Glen Mills is a particularly heartwarming story, and not just because it is ranked among the top daily-fee courses in the state. The Bobby Weed design, which opened in 2000, is owned and operated by the Glen Mills Schools, the oldest reform school in America, founded in 1826. At the bag drop, you hand over your clubs to a kid who could be doing 18 months for armed robbery or some other offense. All revenue from the course goes to college scholarships for the students.
Besides the old-time architects, Philadelphia lays claim to two of the modern greats: Tom Fazio grew up in the suburb of Norristown; and Gil Hanse, currently at work on the Olympics course in Rio de Janeiro, lives in Malvern. Hanse, a Long Island native, moved to Philadelphia in the early 1990s to assist Tom Doak in designing Stonewall Golf Club. He fell in love with the place and never left, citing, among other things, the “rich living museum of classic old courses” he could study.
We’re pretty good on players, too. The first America-born player to win the U.S. Open, in 1911 at Chicago Golf Club, was a Philadelphia kid, Johnny McDermott. Only 19 at the time, McDermott remains the youngest U.S. Open champion. He also defended his title the next year at the Country Club of Buffalo. Sadly, things were all downhill for McDermott after that: In 1914, he suffered a “mental breakdown” and spent most of the rest of his life in the State Hospital at Norristown.
After McDermott, our most accomplished golfer is Jay Sigel, best known these days as a Champions Tour player. But Sigel, who didn’t turn pro until 50, had an amateur career record that rivals Bobby Jones and Tiger Woods. Sigel pulled off the rare feat of winning back-to-back U.S. Amateurs in 1982 and ’83, while in his late 30s; he also won three Mid-Am titles and competed on nine consecutive Walker Cup teams, serving as playing captain in 1983 and ’85. His other amateur titles are too numerous to list here.

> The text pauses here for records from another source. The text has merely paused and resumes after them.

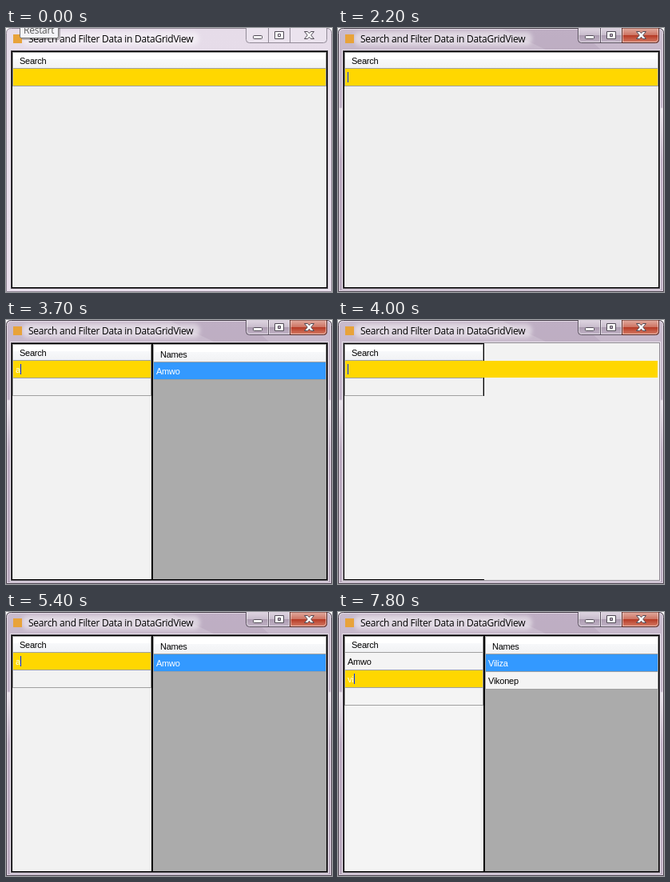
An HTML page for the animation above (8000 ms loop, 408 by 330 pixels).

```html
<!DOCTYPE html>
<html lang="en">
<head>
<meta charset="utf-8">
<title>Search and Filter</title>
<style>
  html, body { margin: 0; width: 100%; height: 100%; overflow: hidden; background: #fff; }
  svg { display: block; }
  text { font: 11px "Liberation Sans", Arial, sans-serif; letter-spacing: -.25px; white-space: pre; }
  .title { font: 12px "Open Sans", "Noto Sans", sans-serif; }
  .idle { animation: idle 8s step-end infinite; }
  .active { animation: active 8s step-end infinite; }
  .tip { animation: tip 8s step-end infinite; }
  @keyframes idle { 0% { visibility: visible } 15%, 100% { visibility: hidden } }
  @keyframes active { 0% { visibility: hidden } 15%, 100% { visibility: visible } }
  @keyframes tip {
    0% { opacity: 1 } 6.25% { opacity: .8 } 7.5% { opacity: .6 }
    8.75% { opacity: .4 } 10% { opacity: .2 } 11.25%, 100% { opacity: 0 }
  }
</style>
</head>
<body>
<svg width="408" height="330" viewBox="0 0 408 330">
  <defs>
    <linearGradient id="glass" x2="0" y2="1">
      <stop offset="0" stop-color="#c9bbcd"/>
      <stop offset=".3" stop-color="#c1b2c7"/>
      <stop offset=".305" stop-color="#ebe5ed"/>
      <stop offset=".5" stop-color="#bbaac0"/>
      <stop offset="1" stop-color="#b9a9be"/>
    </linearGradient>
    <linearGradient id="pale" x2="0" y2="1">
      <stop offset="0" stop-color="#e6dce9"/>
      <stop offset="1" stop-color="#e9dfec"/>
    </linearGradient>
    <linearGradient id="btn" x2="0" y2="1">
      <stop offset="0" stop-color="#ded5e1"/>
      <stop offset=".48" stop-color="#c9bdcd"/>
      <stop offset=".5" stop-color="#ab9bb0"/>
      <stop offset="1" stop-color="#c3b5c8"/>
    </linearGradient>
    <linearGradient id="red" x2="0" y2="1">
      <stop offset="0" stop-color="#e3aca0"/>
      <stop offset=".48" stop-color="#cd7463"/>
      <stop offset=".5" stop-color="#b53a25"/>
      <stop offset="1" stop-color="#d8806a"/>
    </linearGradient>
    <linearGradient id="head" x2="0" y2="1">
      <stop offset=".42" stop-color="#fff"/>
      <stop offset=".45" stop-color="#f7f8fa"/>
      <stop offset="1" stop-color="#f1f2f4"/>
    </linearGradient>
    <filter id="blur" x="-20%" y="-80%" width="140%" height="260%"><feGaussianBlur stdDeviation="2.500"/></filter>
    <path id="frame" d="M.5 329.5V6.5Q.5.5 6.5.5H401.5Q407.5.5 407.5 6.5V329.5Z"/>
    <path id="bar" d="M300.500 0V14.500Q300.500 18.500 304.500 18.500H397.500Q401.500 18.500 401.500 14.500V0"/>
    <g id="glyphs" fill="#fff" stroke="#514b56">
      <rect x="309.500" y="9.500" width="11" height="4" rx="1"/>
      <path fill-rule="evenodd" d="M336.500 4.500H347.500V13.500H336.500ZM340.500 7.500V10.500H343.500V7.500Z"/>
      <path d="M373.500 4.500H377.500L379.500 6.700 381.500 4.500H385.500L381.700 9 385.500 13.500H381.500L379.500 11.300 377.500 13.500H373.500L377.300 9Z"/>
    </g>
  </defs>

  <g class="idle">
    <use href="#frame" fill="url(#pale)" stroke="#8f8593"/>
    <rect x="20" y="5" width="222" height="17" rx="8" fill="#fff" opacity=".45" filter="url(#blur)"/>
    <use href="#bar" fill="#ebe3ee" stroke="#928a97"/>
    <path d="M328.500 0V18M355.500 0V18" stroke="#928a97"/>
    <use href="#glyphs"/>
  </g>

  <g class="active">
    <use href="#frame" fill="url(#glass)" stroke="#443c48"/>
    <path d="M205 1H300L330 28H262Z" fill="#ab99b1" opacity=".35"/>
    <path d="M1.500 328.500V7Q1.500 1.500 7 1.500H401Q406.500 1.500 406.500 7V328.500Z" fill="none" stroke="#ece6ee" opacity=".75"/>
    <rect x="20" y="5" width="223" height="17" rx="8" fill="#fff" opacity=".45" filter="url(#blur)"/>
    <use href="#bar" fill="url(#btn)" stroke="#5c5261"/>
    <path d="M355.500 0H401.500V14.500Q401.500 18.500 397.500 18.500H355.500Z" fill="url(#red)" stroke="#5b2a24"/>
    <path d="M328.500 0V18" stroke="#5c5261"/>
    <path d="M301.500 1V14Q302 17.500 305 17.500H327.500V1M329.500 1V17.500H354.500V1M356.500 1V17.500H397Q400.500 17 400.500 14V1" fill="none" stroke="#fff" opacity=".5"/>
    <use href="#glyphs"/>
  </g>

  <rect x="9" y="8" width="11" height="11" fill="#e8a33a"/>
  <text class="title" x="28" y="18">Search and Filter Data in DataGridView</text>
  <g class="tip">
    <rect x="19" y="-5" width="49" height="20" rx="3" opacity=".25"/>
    <rect x="17.500" y="-6.500" width="48" height="19" rx="2" fill="#f4f4f8" stroke="#767676"/>
    <text class="title" x="22" y="7" fill="#575757">Restart</text>
  </g>
  <rect x="5.500" y="27.500" width="398" height="299" fill="none" stroke="#e9e3ec"/>
  <g id="client"></g>
</svg>

<script>
const GOLD = '#ffd700', BLUE = '#3399ff', LINE = '#a0a0a0', GREY = '#ababab';
const names = { a: ['Amwo'], v: ['Viliza', 'Vikonep'] };

// [start, view, typed text, caret x (0 = hidden)]
const steps = [
  [0, 'empty', '', 0],
  [1200, 'empty', '', 12],
  [1700, 'empty', '', 0],
  [2200, 'empty', '', 12],
  [2400, 'list', 'a', 18],
  [2800, 'list', 'am', 26],
  [3300, 'list', 'am', 0],
  [3700, 'list', 'a', 18],
  [4000, 'half', '', 12],
  [4100, 'empty', '', 12],
  [4600, 'empty', '', 0],
  [5100, 'empty', '', 12],
  [5400, 'list', 'a', 18],
  [5600, 'list', 'am', 26],
  [6200, 'list', 'am', 0],
  [6400, 'done', '', 0],
  [7600, 'list', 'v', 17],
  [7800, 'list', 'vi', 20]
];

const rect = (x, y, w, h, fill) => `<rect x="${x}" y="${y}" width="${w}" height="${h}" fill="${fill}"/>`;
const text = (x, y, s, fill = '#000') => `<text x="${x}" y="${y}" fill="${fill}">${s}</text>`;

// Cells share grey lines on the left, right and bottom.
const cell = (x, y, w, h, fill) => rect(x, y, w, h + 1, LINE) + rect(x + 1, y, w - 2, h, fill);
const row = (x, y, w, fill) => cell(x, y, w, 21, fill);
const header = (x, y, w, label) =>
  rect(x, 30, w, 1, LINE) + cell(x, 31, w, y - 31, 'url(#head)') + text(x + 9, y - 5, label);

function border(view, bg) {
  if (view !== 'half') {
    return rect(6, 28, 397, 298, '#4a444d') + rect(7, 29, 395, 296, '#000') + rect(8, 30, 393, 294, bg);
  }
  return rect(6, 28, 397, 298, '#8d8790') + rect(7, 29, 395, 296, bg) +
    rect(7, 29, 1, 296, '#000') + rect(7, 29, 176, 1, '#000') + rect(7, 324, 176, 1, '#000');
}

function results(found) {
  let out = rect(182, 29, 2, 296, '#000') + rect(184, 30, 217, 294, GREY) + header(184, 52, 217, 'Names');
  found.forEach((name, i) => {
    const y = 53 + 22 * i;
    out += row(184, y, 217, i ? '#f4f4f4' : BLUE) + text(188, y + 15, name, i ? '#000' : '#fff');
  });
  return out;
}

function render([start, view, typed, caret]) {
  const narrow = view === 'list' || view === 'half';
  const second = typed[0] === 'v';
  const bg = second ? '#f4f4f4' : narrow ? '#f2f2f2' : view === 'empty' ? '#efefef' : '#f0f0f0';
  const w = narrow ? 174 : 393;
  const y = second ? 73 : 51;
  let out = border(view, bg) + header(8, 50, w, 'Search');

  if (view === 'done' || second) out += row(8, 51, w, bg) + text(12, 66, names.a[0]);
  out += row(8, y, w, GOLD);
  if (view === 'done') out += row(8, 73, w, BLUE);
  if (narrow) out += row(8, y + 22, w, bg);
  if (view === 'half') out += rect(182, 29, 1, 66, '#000') + rect(9, 51, 391, 21, GOLD);
  if (view === 'done') out += row(8, 51, w, bg) + text(12, 66, names.a[0]);
  if (view === 'list') out += results(names[typed[0]]);
  if (typed) out += text(12, y + 15, typed, '#fff');
  if (caret) out += rect(caret, y + 4, 1, 13, '#0028ff');
  return out;
}

const client = document.getElementById('client');
const anims = document.getAnimations();
let shown;

function tick() {
  const t = performance.now() % 8000;
  anims.forEach(a => { a.currentTime = t; });
  const step = steps.findLast(s => s[0] <= t);
  if (step !== shown) client.innerHTML = render(shown = step);
  requestAnimationFrame(tick);
}
tick();
</script>
</body>
</html>
```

Then there’s the late Bill Hyndman, who won two U.S. Senior Amateurs and played on five Walker Cup teams; and O. Gordon Brewer, still alive and playing, who won two U.S. Senior Am titles, captained our team in the World Amateur Team Championship, and served on the USGA’s Executive Committee. In his spare time, he was president of Pine Valley for a decade or so.
Among current players, one of the most dominant female amateurs in the country, Meghan Stasi, winner of four U.S. Women’s Mid-Ams, lives in Florida but grew up in Philadelphia. Her name was Meghan Bolger back when she was racking up seven straight Philadelphia Women’s Amateur titles a decade ago. On the PGA Tour, Sean O’Hair, rookie of the year in 2005 and a four-time winner, has lived in the area ever since he married a local girl.
The constant in all of this—while the clubs, courses, people, and history have changed—has been the Golf Association of Philadelphia, the nation’s oldest regional golf association. Founded in 1896, it is the second-oldest golf organization in the country, two years behind the USGA.
More than just old, GAP is good, the model for such associations around the country. Every year, GAP conducts the Team Matches, which involve 130 clubs and 320 12-man teams over three weeks, as well as another 60 tournaments, qualifiers, and events. The association also administers the J. Wood Platt Caddie Scholarship Trust, which has given $15.1 million to more than 3,000 caddies since 1958.
I’ll probably kick myself tomorrow when I think of something or somebody I left out, but you get the point. Philadelphia is a damn good golf town. Maybe the golf town.
Joe Logan owns and edits the website MyPhillyGolf.com.